Okay, I'm ready to come clean and admit it. I have an obsession. I know what you're thinking. "Well duh... we already know you're obsessed with pancakes. What else is new?"
Not even close. In fact, if it came right down to it, I would never eat another pancake until Jesus returns if it meant I couldn't hear the music of Les Miserables', the longest-running stage musical in modern history. One of my most cherished memories is seeing it onstage with my Dad at the Fisher Theatre in Detroit shortly before he passed away. Pam and I saw it again at the Fisher a few years later.
I saved up for months to buy myself a Christmas present that I'll finally get to enjoy on Tuesday: a front row ticket for Les Mis at the Wharton Center on the campus of MSU. (Pam doesn't share my obsession, so only one ticket was needed this time around. She's seen it once, and she's fine with that. Poor misguided young lady.) I feel like an 8-year old on Christmas morning! Rarely do I splurge on anything anymore. We hardly go out to eat, to the movies, or even on road trips because money is tight. In fact, Pam and I have a date night about once a year. We're okay with that. Bills have to be paid. But there's something about the music and story of Les Mis that has captured my heart, and I can't stay away.
I think it's because I see so much Biblical truth in the story's main character, Jean Valjean. He had a rough start... spending 19 years in prison for stealing a loaf of bread for his starving family, and for trying to escape. Yet a kindly Bishop showed him forgiveness, and that one simple act of love turned his life around. He went on to become a wonderful father to an orphaned girl, and heroically saved the life of her fiance' during a bloody student-led revolt against a corrupt government. In short, because his life had been changed, he put the needs of others ahead of his own.
The apostle Paul wrote in Acts 20:24, "However, I consider my life worth nothing to me; my only aim is to finish the race and complete the task the Lord Jesus has given me—the task of testifying to the good news of God’s grace." Intentional or not, I think that's the message of Les Miserables'... that's certainly what it means to me. It's the way I want to live my life.
The finale'.... oh, the finale'! If they don't play it at my funeral, I just may find a way to come back and haunt someone.
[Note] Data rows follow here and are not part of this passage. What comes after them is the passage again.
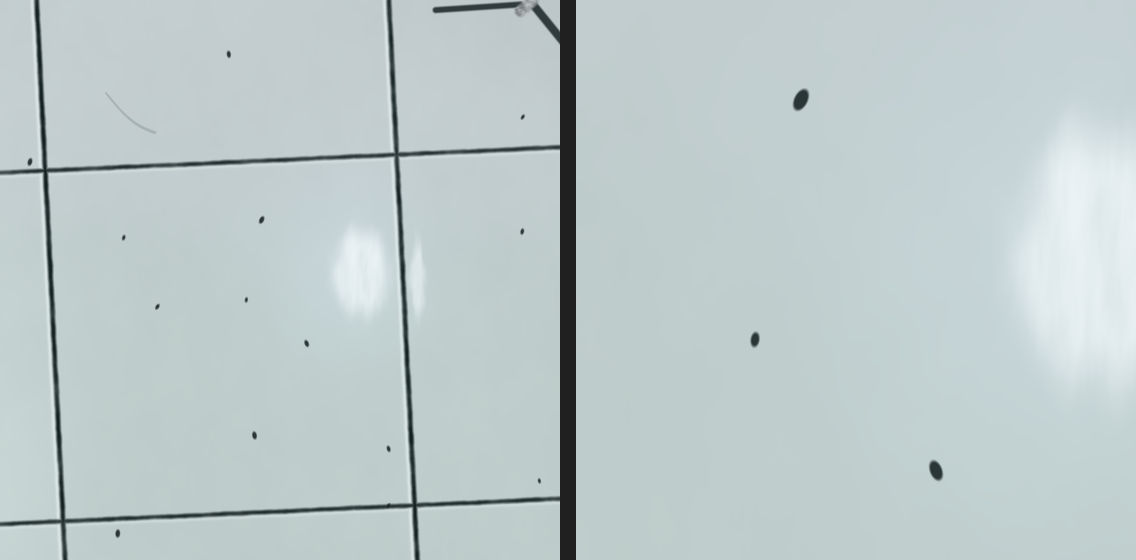
Left, the full canvas; right, a detail of the centre.
This texture is drawn by a Shadertoy shader. Its source:

```glsl
// Glossy pale floor tiles with dark, slightly tilted joints, a lamp reflection, specks and a scratch.

float hash(vec2 p) {
    return fract(sin(dot(p, vec2(127.1, 311.7))) * 43758.55);
}

// Layered sines for soft staining and wavering edges
float waves(vec2 p) {
    float sum = 0.0, gain = 0.5;
    for (int i = 0; i < 4; i++) {
        sum += gain * sin(p.x + 1.3 * sin(p.y)) * sin(p.y + 0.7 * sin(p.x));
        p = mat2(1.5, 1.1, -1.1, 1.5) * p + 2.3;
        gain *= 0.55;
    }
    return sum;
}

float segment(vec2 p, vec2 a, vec2 b) {
    vec2 ab = b - a;
    return length(p - a - ab * clamp(dot(p - a, ab) / dot(ab, ab), 0.0, 1.0));
}

// Soft-edged ellipse, 1 at its middle
float glow(vec2 p, vec2 centre, vec2 size) {
    vec2 q = (p - centre) / size;
    return exp(-dot(q, q));
}

// Sparse dark specks, at most one in each cell
float specks(vec2 p, float px) {
    vec2 cell = floor(p * 6.0);
    vec2 centre = (cell + 0.15 + 0.7 * vec2(hash(cell), hash(cell + 17.0))) / 6.0;
    float angle = 1.2 + hash(cell + 5.0);
    vec2 q = mat2(cos(angle), -sin(angle), sin(angle), cos(angle)) * (p - centre);
    float radius = mix(0.0025, 0.0048, hash(cell + 9.0));
    float d = length(q * vec2(0.75, 1.3)) - radius;
    return (1.0 - smoothstep(-px, px + 0.001, d)) * step(0.66, hash(cell + 31.0));
}

void mainImage(out vec4 fragColor, in vec2 fragCoord) {
    // Canvas units, measured from the upper left
    vec2 p = fragCoord / iResolution.xy;
    p.y = 1.0 - p.y;
    float px = 1.0 / min(iResolution.x, iResolution.y);

    // Glaze: cool at the top, greener below, faintly stained
    vec3 color = mix(vec3(0.765, 0.805, 0.815), vec3(0.745, 0.802, 0.795), smoothstep(0.1, 0.7, p.y));
    color += 0.008 * waves(p * 9.0) + 0.004 * waves(p * vec2(60.0, 35.0));
    color += 0.03 * glow(p, vec2(0.0, 0.85), vec2(0.12, 0.4));
    color -= 0.025 * glow(p, vec2(1.0, 0.0), vec2(0.3, 0.15));

    // Lamp reflection, ragged along its vertical ripples
    vec2 ripple = p + vec2(0.008 * waves(p * vec2(90.0, 25.0)), 0.012 * waves(p * vec2(110.0, 12.0)));
    float lamp = smoothstep(0.25, 0.75, glow(ripple, vec2(0.645, 0.487), vec2(0.058, 0.088)));
    lamp += 0.75 * smoothstep(0.25, 0.8, glow(ripple, vec2(0.746, 0.5), vec2(0.016, 0.08)));
    lamp *= 0.82 + 0.25 * waves(p * vec2(160.0, 30.0));
    color += vec3(0.025, 0.03, 0.045) * glow(p, vec2(0.62, 0.48), vec2(0.14, 0.16));
    color = mix(color, vec3(0.92, 0.95, 0.96), clamp(lamp, 0.0, 1.0));

    // Tile lattice, tilted a little on both axes
    vec2 tile = vec2(p.x - 0.0655 - 0.051 * p.y, p.y - 0.3086 + 0.0456 * p.x) / vec2(0.629, 0.6276);
    vec2 side = (tile - round(tile)) * 0.628;
    side += 0.0008 * vec2(waves(p.yy * 40.0), waves(p.xx * 35.0 + 4.0));

    // Bright bevel beside the joints
    vec2 bevel = exp(-pow((side + vec2(0.0085, -0.0075)) / 0.0028, vec2(2.0)));
    color = mix(color, vec3(0.88, 0.92, 0.92), max(0.75 * bevel.x, 0.4 * bevel.y));

    // Dark joints, with worn patches and small chips
    vec2 halfWidth = vec2(0.0042, 0.0038) + 0.0007 * vec2(waves(p.yy * 55.0), waves(p.xx * 60.0));
    vec2 joint = 1.0 - smoothstep(halfWidth - 0.0018 - px, halfWidth + 0.0012 + px, abs(side));
    vec3 jointColor = mix(vec3(0.08, 0.13, 0.13), vec3(0.22, 0.27, 0.27),
                          clamp(0.25 + waves(p * 45.0), 0.0, 1.0));
    color = mix(color, jointColor, max(joint.x, 0.92 * joint.y));

    // Dirt specks and one fine curved scratch
    color = mix(color, vec3(0.1, 0.14, 0.14), 0.9 * specks(p, px));
    vec2 bend = p + vec2(0.0, -0.012 * sin((p.x - 0.19) * 36.0));
    float scratch = 1.0 - smoothstep(0.0005, 0.002 + px, segment(bend, vec2(0.19, 0.167), vec2(0.277, 0.237)));
    color = mix(color, vec3(0.6, 0.65, 0.65), 0.7 * scratch);

    // Legs of a stand entering at the upper right, joined at a pale hub
    float legs = min(segment(p, vec2(0.778, 0.018), vec2(0.93, 0.008)) - 0.0045,
                     segment(p, vec2(0.955, 0.012), vec2(1.01, 0.08)) - 0.0065);
    color = mix(color, vec3(0.19, 0.23, 0.24), 1.0 - smoothstep(-px, px + 0.0015, legs));
    float hub = segment(p, vec2(0.93, 0.02), vec2(0.952, 0.0)) - 0.009;
    color = mix(color, vec3(0.6, 0.62, 0.63) + 0.2 * waves(p * 200.0), 1.0 - smoothstep(-px, px + 0.003, hub));

    fragColor = vec4(clamp(color, 0.0, 1.0), 1.0);
}
```
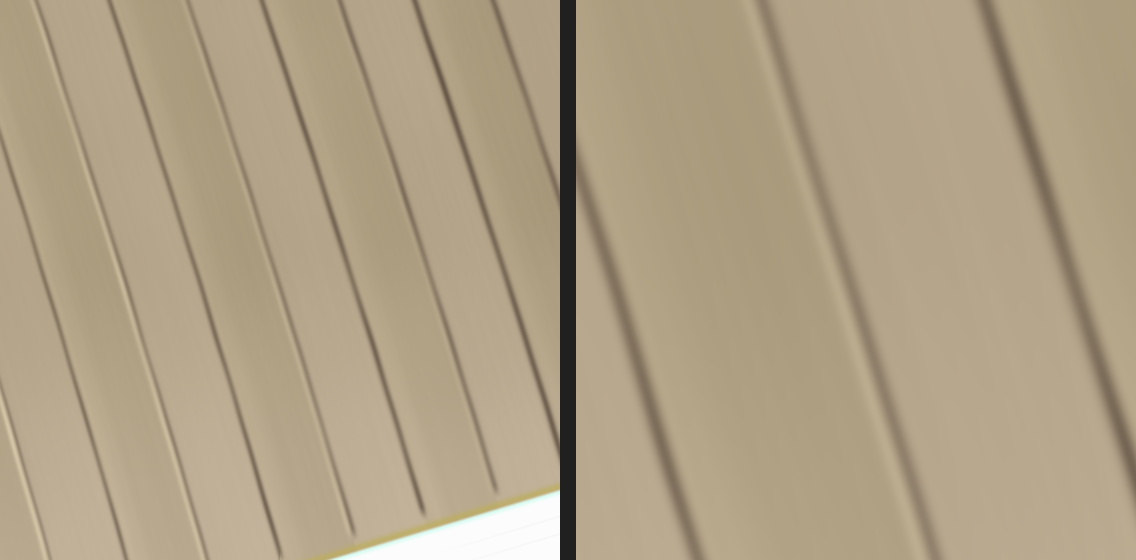
Left: the whole. Right: its middle third, enlarged.
Give the GLSL for this texture, as a WebGL 1 fragment shader.

```glsl
precision highp float;
// Slanted beige cladding boards that alternate in tone, parted by soft seams
// with a lit lip and a shadow, ending at a bright strip in the lower right.
// Seams come from a slightly fanned, bowed coordinate; noise varies their wear.

uniform vec2 u_resolution;

const float PITCH = 0.1361;
const vec3 BOARD_LIGHT = vec3(0.705, 0.642, 0.536);
const vec3 BOARD_DARK  = vec3(0.673, 0.612, 0.497);
const vec3 SEAM_SHADOW = vec3(0.405, 0.345, 0.285);
const vec3 SEAM_LIP    = vec3(0.835, 0.775, 0.655);
const vec3 RIM_OLIVE   = vec3(0.74, 0.68, 0.37);
const vec3 GLARE       = vec3(0.99, 0.99, 0.99);
const vec3 GLARE_CYAN  = vec3(0.86, 0.99, 0.95);

float hash(float n) {
  return fract(sin(n * 12.99 + 4.1) * 437.58);
}

vec2 gradientAt(vec2 cell) {
  float angle = 6.2832 * fract(sin(dot(cell, vec2(127.1, 311.7))) * 4375.85);
  return vec2(cos(angle), sin(angle));
}

// Gradient noise, roughly -0.7 to 0.7
float noise(vec2 p) {
  vec2 i = floor(p);
  vec2 f = p - i;
  vec2 w = f * f * f * (f * (f * 6.0 - 15.0) + 10.0);
  vec2 r = vec2(1.0, 0.0);
  float low  = mix(dot(gradientAt(i), f), dot(gradientAt(i + r), f - r), w.x);
  float high = mix(dot(gradientAt(i + r.yx), f - r.yx),
                   dot(gradientAt(i + r.xx), f - r.xx), w.x);
  return mix(low, high, w.y);
}

// Soft line profile centred on zero
float ridge(float x, float width) {
  return exp(-x * x / (width * width));
}

// Tone of one board; across runs from 0 to 1 between its seams
vec3 boardColor(float index, float across) {
  float odd = mod(index, 2.0);
  vec3 color = mix(BOARD_LIGHT, BOARD_DARK, odd);
  float slope = mix(0.012, -0.012, odd) * (across - 0.5);
  float softBand = 0.022 * odd * ridge(across - 0.15, 0.15);
  return color + slope + softBand + 0.01 * (hash(index) - 0.5);
}

// Lit lip to the left of a seam and shadow to its right
vec3 addSeam(vec3 color, float offset, float index, float depth, float fade) {
  float odd = mod(index, 2.0);
  float wear = 1.0 + 0.45 * noise(vec2(depth * 7.0, index * 5.3));
  float leftness = clamp(0.9 - 0.1 * (index + 2.0), 0.0, 1.0);
  float lip = (1.0 - odd) * leftness * mix(0.65, 1.0, depth);
  float shadow = mix(0.48, 0.66, odd) + 0.035 * index;
  float shadowWidth = 0.0050 + 0.0003 * index;
  float shadowPlace = mix(0.0038, 0.0, odd);
  color = mix(color, SEAM_LIP, fade * wear * 0.22 * odd * leftness
              * ridge(offset - 0.010, 0.006));
  color = mix(color, SEAM_SHADOW, fade * wear * clamp(shadow, 0.0, 0.85)
              * ridge(offset - shadowPlace, shadowWidth));
  return mix(color, SEAM_LIP, fade * wear * lip * ridge(offset + 0.0042, 0.0048));
}

// Bright strip with an olive rim; edge is the distance above its border
vec3 addGlare(vec3 color, float edge, float along) {
  color = mix(color, RIM_OLIVE, 0.75 * ridge(edge - 0.006, 0.007));
  float faintLines = ridge(edge + 0.045, 0.002) + ridge(edge + 0.075, 0.002);
  vec3 strip = GLARE - 0.022 * faintLines * smoothstep(0.7, 0.95, along);
  strip = mix(strip, GLARE_CYAN, ridge(edge + 0.003, 0.005));
  return mix(color, strip, smoothstep(0.003, -0.004, edge));
}

void main() {
  vec2 uv = gl_FragCoord.xy / u_resolution;
  float depth = 1.0 - uv.y;

  // Seam coordinate: slanted, gently bowed, wider apart lower down
  float pitch = PITCH + 0.0025 * depth;
  float bow = 0.022 * depth * (1.0 - depth);
  float wobble = 0.0016 * noise(vec2(depth * 9.0, uv.x * 3.0));
  float s = (uv.x - 0.0586 - 0.306 * depth - bow - wobble) / pitch;
  float seam = floor(s + 0.5);
  float offset = (s - seam) * pitch - 0.005 * (hash(seam + 3.0) - 0.5);

  // Boards on both sides of the nearest seam
  float across = offset / pitch;
  vec3 color = mix(boardColor(seam - 1.0, across + 1.0),
                   boardColor(seam, across),
                   smoothstep(-0.003, 0.003, offset));

  // Light rising toward the lower end, dimmer upper right, faint grain
  color += vec3(0.050, 0.051, 0.062) * smoothstep(0.45, 1.05, depth + 0.12 * uv.x);
  color -= 0.022 * smoothstep(0.7, 1.1, uv.x) * uv.y;
  color += 0.008 * noise(vec2(s * 14.0, depth * 3.0));
  color += 0.010 * noise(uv * 5.0);

  // Seams die out just before the bright strip
  float edge = (uv.y - 0.302 * (uv.x - 0.586)) / 1.0446;
  float fade = smoothstep(0.015, 0.045, edge + 0.03 * step(uv.x, 0.5));
  color = addSeam(color, offset, seam, depth, fade);
  color = addGlare(color, edge, uv.x);

  gl_FragColor = vec4(clamp(color, 0.0, 1.0), 1.0);
}
```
Jean Valjean sings the line I want inscribed someday on my tombstone: "To love another person is to see the face of God."
Yeah. I can be obsessed with that.